For a sense of the awe that Lalibela inspired in friend and foe alike, we have the words of a Portugese priest named Francisco Álvarez, the first European to visit the site. “I am weary of writing more about these buildings, because it seems to me that I shall not be believed if I write more,” he wrote. “I swear by God, in Whose power I am, that all I have written is the truth.”

Connected through a byzantine network of tunnels and passages, the churches allow pilgrims to move undetected by those above. In each room, a priest holds an elaborate cross. He also stands guard over a replica of the Ark of the Covenant, which is housed in each church.
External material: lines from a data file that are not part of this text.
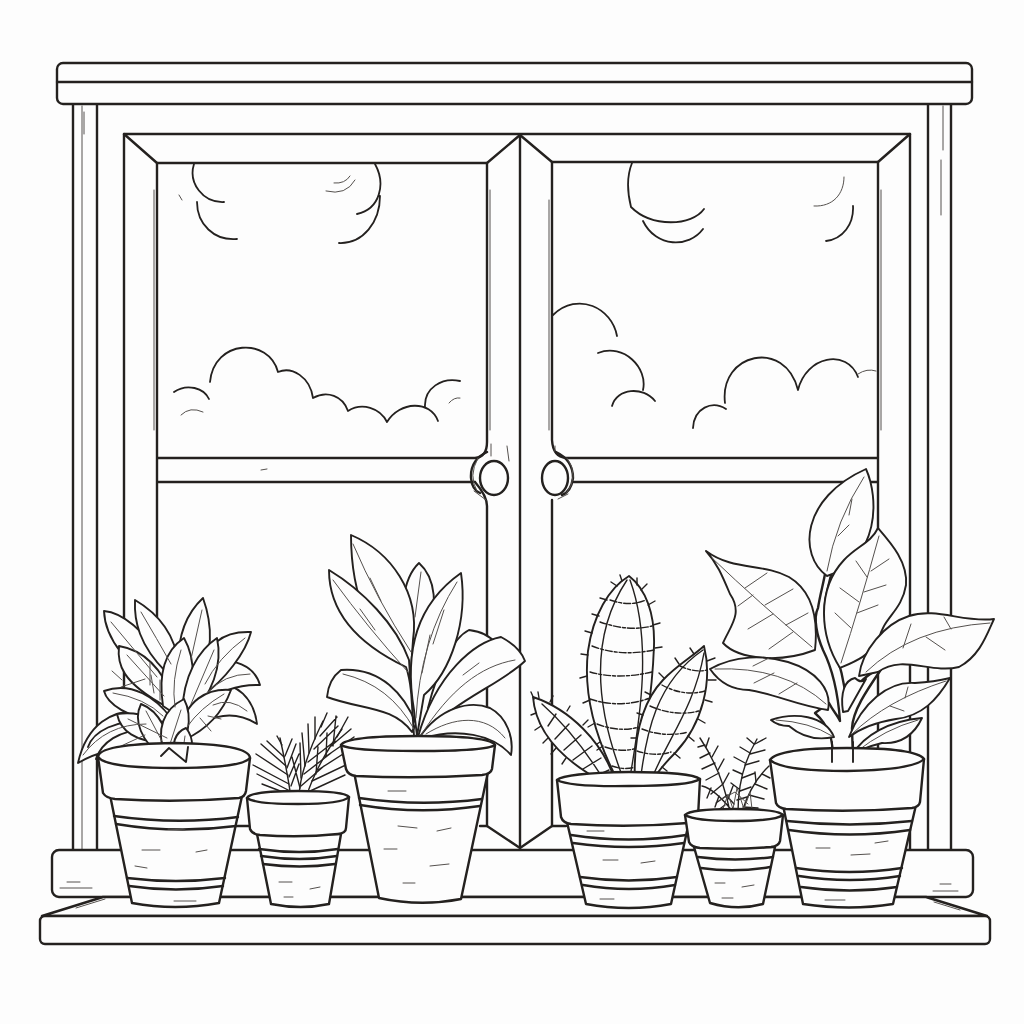
<!DOCTYPE html>
<html lang="en">
<head>
<meta charset="utf-8">
<title>Window with potted plants</title>
<style>
:root { --paper: #fdfdfd; --ink: #24211f; --soft: #55514e; }
html, body { margin: 0; background: var(--paper); overflow: hidden; }
svg { display: block; width: 1024px; height: 1024px; }
.line { fill: none; stroke: var(--ink); stroke-width: 2.4; stroke-linecap: round; stroke-linejoin: round; }
.shape { fill: var(--paper); stroke: var(--ink); stroke-width: 2.4; stroke-linejoin: round; stroke-linecap: round; }
.leaf { fill: var(--paper); stroke: var(--ink); stroke-width: 1.9; stroke-linejoin: round; stroke-linecap: round; }
.fine { fill: none; stroke: var(--soft); stroke-width: 1; stroke-linecap: round; stroke-linejoin: round; }
.spine { fill: none; stroke: var(--ink); stroke-width: 1.4; stroke-linecap: round; }
.cloud { stroke-width: 1.8; }
</style>
</head>
<body>
<svg viewBox="0 0 1024 1024" role="img" aria-label="Line drawing of six potted plants on a window sill">
<rect width="1024" height="1024" fill="var(--paper)"/>

<g id="window-frame">
  <path class="line" d="M73 104V850M97 104V850M928 104V850M951 104V850"/>
  <path class="fine" d="M82 106V850M943 106V150M84 112V134M941 160V215"/>
  <rect class="shape" x="57" y="63" width="915" height="41" rx="6"/>
  <path class="line" d="M57 82H972"/>
  <path class="line" d="M124 850V134H910V850M520 135V848"/>
  <path class="line" d="M124 134L157 163M520 135L487 163M520 135L552 162M910 134L878 162"/>
  <path class="line" d="M475 458H157M157 800V163H487V442Q487 457 475 458M475 482H157M475 482Q487 496 487 506V826L520 848L552 826V500M552 440V162H878V800M552 440Q553 457 566 458H878M573 482H878"/>
  <path class="line" d="M235 826H258M480 826H487M552 826H566"/>
  <path class="fine" d="M154 190V430M490 190V430M549 200V430M881 190V430M261 470L267 469M507 446L509 461M491 444V456M474 491L486 500M555 446V452M568 494L558 499"/>
</g>

<g id="knobs">
  <path class="line" d="M487 452Q470 460 471 478Q472 490 480 493M556 452Q573 460 573 478Q571 492 562 495"/>
  <path class="fine" d="M478 458Q468 476 477 491M567 458Q580 476 566 494"/>
  <ellipse class="shape" cx="494" cy="478" rx="14" ry="17"/>
  <ellipse class="shape" cx="555" cy="478" rx="13" ry="17"/>
</g>

<g id="clouds">
  <path class="line cloud" d="M194 164C188 183 203 203 224 202M197 202C197 224 214 241 237 239M380 196C380 222 363 244 339 243M375 164C386 184 380 209 357 214"/>
  <path class="fine" d="M326 191Q346 196 355 180M334 183Q345 184 350 176M179 195L182 200"/>
  <path class="line cloud" d="M632 163C626 178 628 195 631 207C652 228 692 226 704 209M643 221C656 248 689 248 703 229M853 206C854 224 843 239 826 241"/>
  <path class="fine" d="M814 206C833 207 844 194 844 177"/>
  <path class="line cloud" d="M210 382C214 339 269 337 278 372C292 366 310 377 313 398C327 390 343 396 348 411C362 402 380 408 387 422C400 401 430 400 438 421M425 407C424 388 442 377 460 381M174 392C187 383 204 388 209 399"/>
  <path class="fine" d="M181 415Q190 406 203 412M449 403Q454 397 460 398"/>
  <path class="line cloud" d="M553 315C578 291 612 308 617 336M598 353C624 343 648 368 643 390M612 406C617 388 643 386 655 401M693 428C694 408 712 400 726 409M725 403C719 353 785 338 798 390C806 356 847 348 858 377"/>
  <path class="fine" d="M858 374Q867 368 876 371"/>
</g>

<g id="sill">
  <rect class="shape" x="52" y="850" width="921" height="47" rx="7"/>
  <path class="shape" d="M103 897L42 916H987L926 897Z"/>
  <rect class="shape" x="40" y="916" width="950" height="28" rx="5"/>
  <path class="fine" d="M60 888H92M67 882H80M933 891H958M940 884H951M76 908L105 899M934 902L960 910"/>
</g>

<g id="succulent">
  <path class="leaf" d="M150 712C110 706 86 727 78 763C98 751 122 746 153 745Z"/>
  <path class="leaf" d="M155 720C114 719 93 732 88 747M152 730C118 728 101 744 96 759C122 752 140 744 155 747Z"/>
  <path class="leaf" d="M210 685C238 680 254 700 257 724C238 712 220 714 204 722Z"/>
  <path class="leaf" d="M205 664C234 655 255 667 260 685C236 684 218 692 201 704Z"/>
  <path class="leaf" d="M200 682C204 642 224 631 251 632C246 652 225 680 202 696Z"/>
  <path class="leaf" d="M162 690C129 665 105 641 104 611C127 613 148 637 165 662Z"/>
  <path class="leaf" d="M166 672C139 645 134 621 135 600C159 614 176 636 178 664Z"/>
  <path class="leaf" d="M178 664C178 629 190 610 203 598C213 626 213 653 198 684Z"/>
  <path class="leaf" d="M167 707C121 682 117 664 119 646C143 650 162 668 174 700Z"/>
  <path class="leaf" d="M163 706C157 667 169 648 184 638C197 661 195 690 181 718Z"/>
  <path class="leaf" d="M182 714C183 675 199 650 217 638C223 665 212 695 189 718Z"/>
  <path class="leaf" d="M164 722C127 719 107 703 104 691C132 681 156 698 171 718Z"/>
  <path class="leaf" d="M181 730C185 701 207 688 231 690C224 709 210 728 184 740Z"/>
  <path class="leaf" d="M170 742C134 744 120 729 117 714C143 710 164 722 176 738Z"/>
  <path class="leaf" d="M164 758C141 742 133 720 141 704C160 711 171 736 170 755Z"/>
  <path class="leaf" d="M165 756C155 729 164 709 184 699C194 718 187 744 174 758Z"/>
  <path class="leaf" d="M175 760C171 742 176 732 186 728C195 739 193 754 187 762Z"/>
  <path class="fine" d="M111 622L157 677M141 612Q157 639 171 664M202 610L191 659M245 638Q218 658 205 684M127 655L164 696M181 650Q171 681 175 707M214 650L191 704M250 674Q224 674 207 693M113 693Q145 698 163 716M224 694Q200 708 187 727M128 719L167 738M146 711L164 745M181 710L170 744M185 736L182 757M83 755Q106 724 146 724M108 752L145 735M247 711Q230 697 213 705M122 680L112 671M200 718L211 731M208 716L221 719M121 687L145 679M150 685V662M154 693L151 675M160 700V680"/>
</g>

<g id="leafy-plant">
  <path class="leaf" d="M408 664C396 612 404 577 419 563C436 578 438 607 428 638L418 690Z"/>
  <path class="leaf" d="M412 732C393 706 362 710 327 697C328 686 333 676 341 670C381 667 405 695 416 724Z"/>
  <path class="leaf" d="M411 669C371 647 351 595 351 535C391 552 420 593 413 640Z"/>
  <path class="leaf" d="M414 736C412 706 412 684 406 667C362 646 329 616 329 570C362 590 396 624 409 660Z"/>
  <path class="leaf" d="M428 708C438 668 453 638 469 630C484 632 491 637 495 643Z"/>
  <path class="leaf" d="M418 737C436 673 475 642 501 637C514 644 522 653 525 661C500 685 452 701 423 737Z"/>
  <path class="leaf" d="M414 710C404 650 417 604 461 573C468 621 451 672 424 695L417 736Z"/>
  <path class="leaf" d="M419 738C440 707 470 700 490 708C507 717 514 738 511 755C493 734 457 728 424 738Z"/>
  <path class="fine" d="M353 544Q376 598 411 652M333 580Q368 628 408 672M457 582Q420 640 416 718M421 572L415 617M515 660C480 666 450 690 421 735M505 738C485 713 453 717 426 734M343 674Q390 685 414 729M430 635L422 673M444 610L433 644M370 578L381 601M479 663L463 675M360 609L375 630"/>
</g>

<g id="sprig">
  <path class="spine" d="M291 797Q286 765 280 738M299 797Q300 768 323 721M306 798Q315 767 342 729"/>
  <path class="spine" d="M290 791L257 774M289 784L253 765M288 775L256 754M286 766L261 744M284 757L267 741M291 786L299 764M289 777L299 754M287 768L296 744M285 756L292 739M282 745L277 736M288 794L262 784M300 788L292 757M301 778L300 743M305 766L302 733M309 753L308 724M315 739L315 717M321 727L327 713M301 786L324 766M304 774L331 753M308 762L335 741M314 749L338 726M320 736L337 717M308 792L345 775M312 781L352 762M318 770L354 747M325 757L354 737M331 746L351 729M337 737L348 717M316 774L318 747M326 757L327 733M333 746L336 716"/>
</g>

<g id="cactus">
  <path class="leaf" d="M605 783C565 762 536 735 533 697C569 709 603 741 616 783Z"/>
  <path class="spine" d="M542 704Q576 734 605 782M548 726L556 714M555 739L569 724M564 750L581 735M573 760L592 746M583 769L601 758M594 777L609 770"/>
  <path class="spine" d="M534 699L531 692M536 713L531 715M541 726L535 730M548 738L543 743M556 748L551 754M566 758L562 764M550 702L553 696M567 711L570 706M583 725L588 720M597 744L603 740M539 698L538 692"/>
  <path class="leaf" d="M619 783C595 738 583 694 588 651C593 615 609 588 629 576C646 589 655 614 654 646C652 699 644 741 635 783Z"/>
  <path class="spine" d="M627 580C587 640 597 713 625 783M630 580C652 640 641 715 629 783"/>
  <path class="spine" stroke-dasharray="7 2 3 2" d="M610 600Q630 607 646 600M600 622Q629 632 652 626M592 646Q620 657 654 650M590 672Q618 680 652 672M590 699Q620 709 650 698M597 724Q623 734 645 725M605 747Q625 754 642 746M612 766Q626 771 638 766"/>
  <path class="spine" d="M617 586L611 582M607 600L600 598M599 616L592 614M592 633L585 631M588 655L581 654M587 676L580 678M590 700L583 703M595 723L588 727M603 746L597 750M641 590L647 584M648 605L655 601M653 625L660 623M655 648L662 647M622 581L620 575M637 585L637 578"/>
  <path class="leaf" d="M635 783C633 737 642 702 663 680C677 665 692 657 704 646C713 682 702 724 676 752C666 762 656 774 651 783Z"/>
  <path class="spine" d="M703 650C656 682 646 733 640 783M704 653C694 709 666 741 650 783"/>
  <path class="spine" stroke-dasharray="6 2 3 2" d="M680 666Q695 673 707 670M662 685Q684 697 705 691M650 706Q675 717 699 711M642 729Q665 738 688 732M637 751Q655 757 671 752"/>
  <path class="spine" d="M694 654L690 648M679 664L675 658M664 678L659 673M651 695L645 692M643 715L637 713M637 738L631 738M707 661L715 658M708 680L716 680M705 700L712 702M698 719L705 723M688 736L694 741M674 753L680 758M662 767L667 771"/>
</g>

<g id="fern">
  <path class="spine" d="M730 812Q722 771 700 738M738 812Q738 771 757 739M742 812Q751 783 769 766M733 812Q715 789 702 786"/>
  <path class="spine" d="M705 745L698 747M710 753L700 758M715 763L702 769M719 773L706 780M723 784L711 794M726 796L716 803M706 747L709 738M712 757L718 746M718 770L724 759M723 784L729 773M728 799L733 786M754 744L747 738M750 753L740 747M745 763L734 757M742 774L733 770M739 789L731 783M755 744L766 738M750 754L765 750M745 765L759 761M742 778L755 773M740 791L751 787M762 774L770 778M755 784L767 789M749 795L764 799M743 807L758 808M756 782L755 772M711 788L707 798M719 796L715 807M725 805L717 811M734 804L726 795M737 800L747 797"/>
  <path class="fine" d="M723 809L728 794L733 809L737 788L744 809L750 792L752 809M720 800L735 792L748 804"/>
</g>

<g id="broad-leaf-plant">
  <path class="shape" d="M832 761C835 738 827 724 815 713L829 703C833 711 838 716 840 721C838 693 833 670 823 650C817 636 813 618 818 608C820 595 823 585 825 574L831 575C827 592 822 608 826 622C834 652 844 670 846 702C855 684 870 672 882 668C867 690 853 710 852 728L853 761Z"/>
  <path class="leaf" d="M827 576C798 555 801 498 866 469C879 498 880 558 827 576Z"/>
  <path class="leaf" d="M840 668C820 636 816 590 844 560C857 546 871 543 878 528C891 543 908 562 906 585C902 611 883 618 879 639C870 656 854 662 840 668Z"/>
  <path class="leaf" d="M815 650C781 663 739 660 723 643C731 625 743 613 730 594C722 575 717 563 706 551C733 571 763 563 789 577C814 592 818 622 815 650Z"/>
  <path class="leaf" d="M828 710C799 706 775 694 749 690C728 690 717 679 710 669C735 655 764 655 788 662C817 671 832 690 828 710Z"/>
  <path class="leaf" d="M859 676C862 651 884 624 909 616C936 607 964 623 994 619C987 634 980 656 959 667C930 674 903 654 878 672Z"/>
  <path class="leaf" d="M843 712C840 692 845 680 855 678Q861 684 866 679L848 711Z"/>
  <path class="leaf" d="M849 737C862 703 888 681 915 683Q934 682 950 678C937 700 922 716 896 719C877 722 861 728 849 737Z"/>
  <path class="leaf" d="M852 755C864 735 889 721 922 718C914 735 900 744 882 743C870 746 861 749 852 755Z"/>
  <path class="leaf" d="M834 737C811 742 796 732 789 726Q778 726 771 720C794 712 825 715 834 737Z"/>
  <path class="fine" d="M864 477Q836 520 827 571M849 515L852 499M838 536L849 525M879 536Q860 605 841 663M871 571L889 559M864 592L886 585M857 613L878 605M867 577L856 561M859 602L840 588M851 628L835 613M712 558Q759 603 812 647M745 588L767 573M765 605L793 589M786 625L808 613M753 595L738 606M773 614L748 629M793 632L769 649M715 669Q784 666 826 704M753 666L769 658M774 673L754 683M797 683L779 694M990 623Q912 628 866 672M951 629L944 617M926 637L945 650M903 648L911 624M946 681Q887 700 852 734M905 698L908 687M890 706L904 711M918 720Q885 729 856 752M776 720Q810 722 832 736"/>
</g>

<g id="pots">
  <g id="pot-succulent">
    <path class="shape" d="M110 795L132 903Q175 911 219 903L242 796Z"/>
    <path class="shape" d="M98 757L103 793Q106 798 115 799Q176 803 239 798Q245 797 246 791L250 758Q249 744 174 743Q99 744 98 757Z"/>
    <path class="line" d="M98 757Q106 768 174 768Q242 768 250 758M114 816Q176 825 238 817M116 824Q176 834 236 826M127 878Q176 884 225 878M129 886Q176 893 223 886"/>
    <path class="fine" d="M168 829L185 830M142 850H160M196 852L207 850M135 866L147 868M174 901H196"/>
    <path class="leaf" d="M161 756L169 748L186 762L188 747"/>
  </g>
  <g id="pot-sprig">
    <path class="shape" d="M257 834L271 904Q301 910 329 904L341 834Z"/>
    <path class="shape" d="M247 798L250 829Q252 834 260 835Q300 838 338 834Q346 833 346 828L349 797Q345 791 298 791Q251 791 247 798Z"/>
    <path class="line" d="M247 798Q255 804 298 804Q342 804 349 797M259 849Q300 855 338 849M261 856Q300 862 337 856M263 864Q300 869 335 864"/>
    <path class="fine" d="M279 882H292M310 889L320 887M284 897H293"/>
  </g>
  <g id="pot-leafy">
    <path class="shape" d="M354 772L379 898Q420 907 461 899L488 772Z"/>
    <path class="shape" d="M341 745L346 769Q348 775 356 776Q418 779 482 775Q491 774 492 769L495 745Q490 736 418 736Q346 736 341 745Z"/>
    <path class="line" d="M341 745Q350 751 418 751Q487 751 495 745M359 798Q420 807 482 799M360 805Q420 815 480 806"/>
    <path class="fine" d="M398 826L417 828M437 831L451 828M384 849H397M430 866L449 864M403 883H415M388 791H406"/>
  </g>
  <g id="pot-cactus">
    <path class="shape" d="M567 822L586 904Q629 912 671 904L689 822Z"/>
    <path class="shape" d="M557 780L561 817Q563 823 571 824Q630 828 688 823Q697 822 698 817L700 779Q691 772 629 772Q565 773 557 780Z"/>
    <path class="line" d="M557 780Q570 787 629 786Q690 786 700 779M571 835Q629 844 686 835M573 843Q629 851 684 843M580 877Q629 884 677 877M583 885Q629 893 675 885"/>
    <path class="fine" d="M603 860H618M641 863L655 861M600 899H614M587 831H604"/>
  </g>
  <g id="pot-broad-leaf">
    <path class="shape" d="M783 805L803 904Q850 911 893 904L916 805Z"/>
    <path class="shape" d="M770 760L776 803Q778 808 786 809Q850 813 912 808Q919 807 920 802L924 759Q916 748 847 748Q778 748 770 760Z"/>
    <path class="line" d="M770 760Q782 771 847 771Q913 770 924 759M787 821Q850 828 912 821M789 830Q850 839 910 830M796 868Q850 876 902 868M799 876Q850 884 900 876M801 887Q850 894 897 887"/>
    <path class="fine" d="M816 848H830M851 855L870 854M875 843L888 841M825 900H845"/>
    <path class="leaf" d="M832 762V742M853 762V742"/>
  </g>
  <g id="pot-fern">
    <path class="shape" d="M694 847L710 903Q737 911 763 904L775 847Z"/>
    <path class="shape" d="M685 815L689 842Q691 847 700 848Q736 850 771 847Q779 846 780 841L783 815Q778 809 734 809Q690 809 685 815Z"/>
    <path class="line" d="M685 815Q695 821 734 821Q775 821 783 815M698 857Q735 862 773 857M701 868Q735 873 770 867"/>
    <path class="fine" d="M715 883H725M742 887L754 885M722 898H733"/>
  </g>
</g>
</svg>
</body>
</html>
Bet Giyorgis—the Church of St. George—is shaped like a horizontal, raised cross. Within, there are fertility pools where those seeking to conceive are lowered by ropes into slimy water that our guide says hasn’t been changed or purified since… ever.

One morning we wake up before the sun, and follow the sound of clanging bells. Weaving through the early morning mist, cool bluish grey light blanketing us, we see rows of silent cotton ghosts moving up the hills towards the churches. The clanging message to the pilgrims, beautiful in its repetition, is reminiscent of the Islamic call to prayer.

Soon after, we are entombed within the rock, and the chants echo off of the walls. Smaller bells, matched with drum beats, clang inside as the pilgrims mill about the church. Some get the blessing of the priest, others sway in time with the methodical chants.

I turn to my girlfriend, who looks as equally out of place as I do. At that moment, time is no longer linear, because the repetitive acts no longer distinguish a moment after another moment. The pilgrimage, for the last 800 years, has been a slow whirlpool of moments, repeating and bumping into themselves.

Ethiopian Orthodox Christians stand in prayer at the edge of Bet Giyorgis, the church carved to resemble a cross.
In the 1500s, King Lalibela had 11 churches hewn from a ‘mother rock’ in order to create a holy place below ground safe for pilgrims to worship and evade detection.
Pilgrims carry supplies back to their camp. Many sleep on the grounds near to the church in the weeks leading up to the Ethiopian orthodox celebration of Christmas.
Prayers rituals are held early each morning. Young boys help with the practice buy selling thin candles to worshippers and reading verses of the bible aloud.
Hewn from the mountain, these churches were meant to remain hidden from invading armies that passed through the region.
Each of the 11 churches has a priest, who blesses the pilgrims as they shuffle inside the cramped stone buildings.
As a security feature, the churches are connected by a network of tunnels in order to allow quick movment between churches and as a potential escape.
The tunnels also play a symbolic role. The representation of hell, through the darkness of stone passages, leads the pilgrims to light, and by extension, a symbolic salvation.
One group spoke of the 8-day trek undertaken to arrive at the fabled town of Lalibela. Most people will make the pilgrimage once in their lives, and many of those arriving are in the twilight of their lives.
Pilgrims gather around the edge of Bet Giyogis for early morning prayer.
Pilgrims return to their camp in the evening. The process will be repeated the next morning, and the morning after.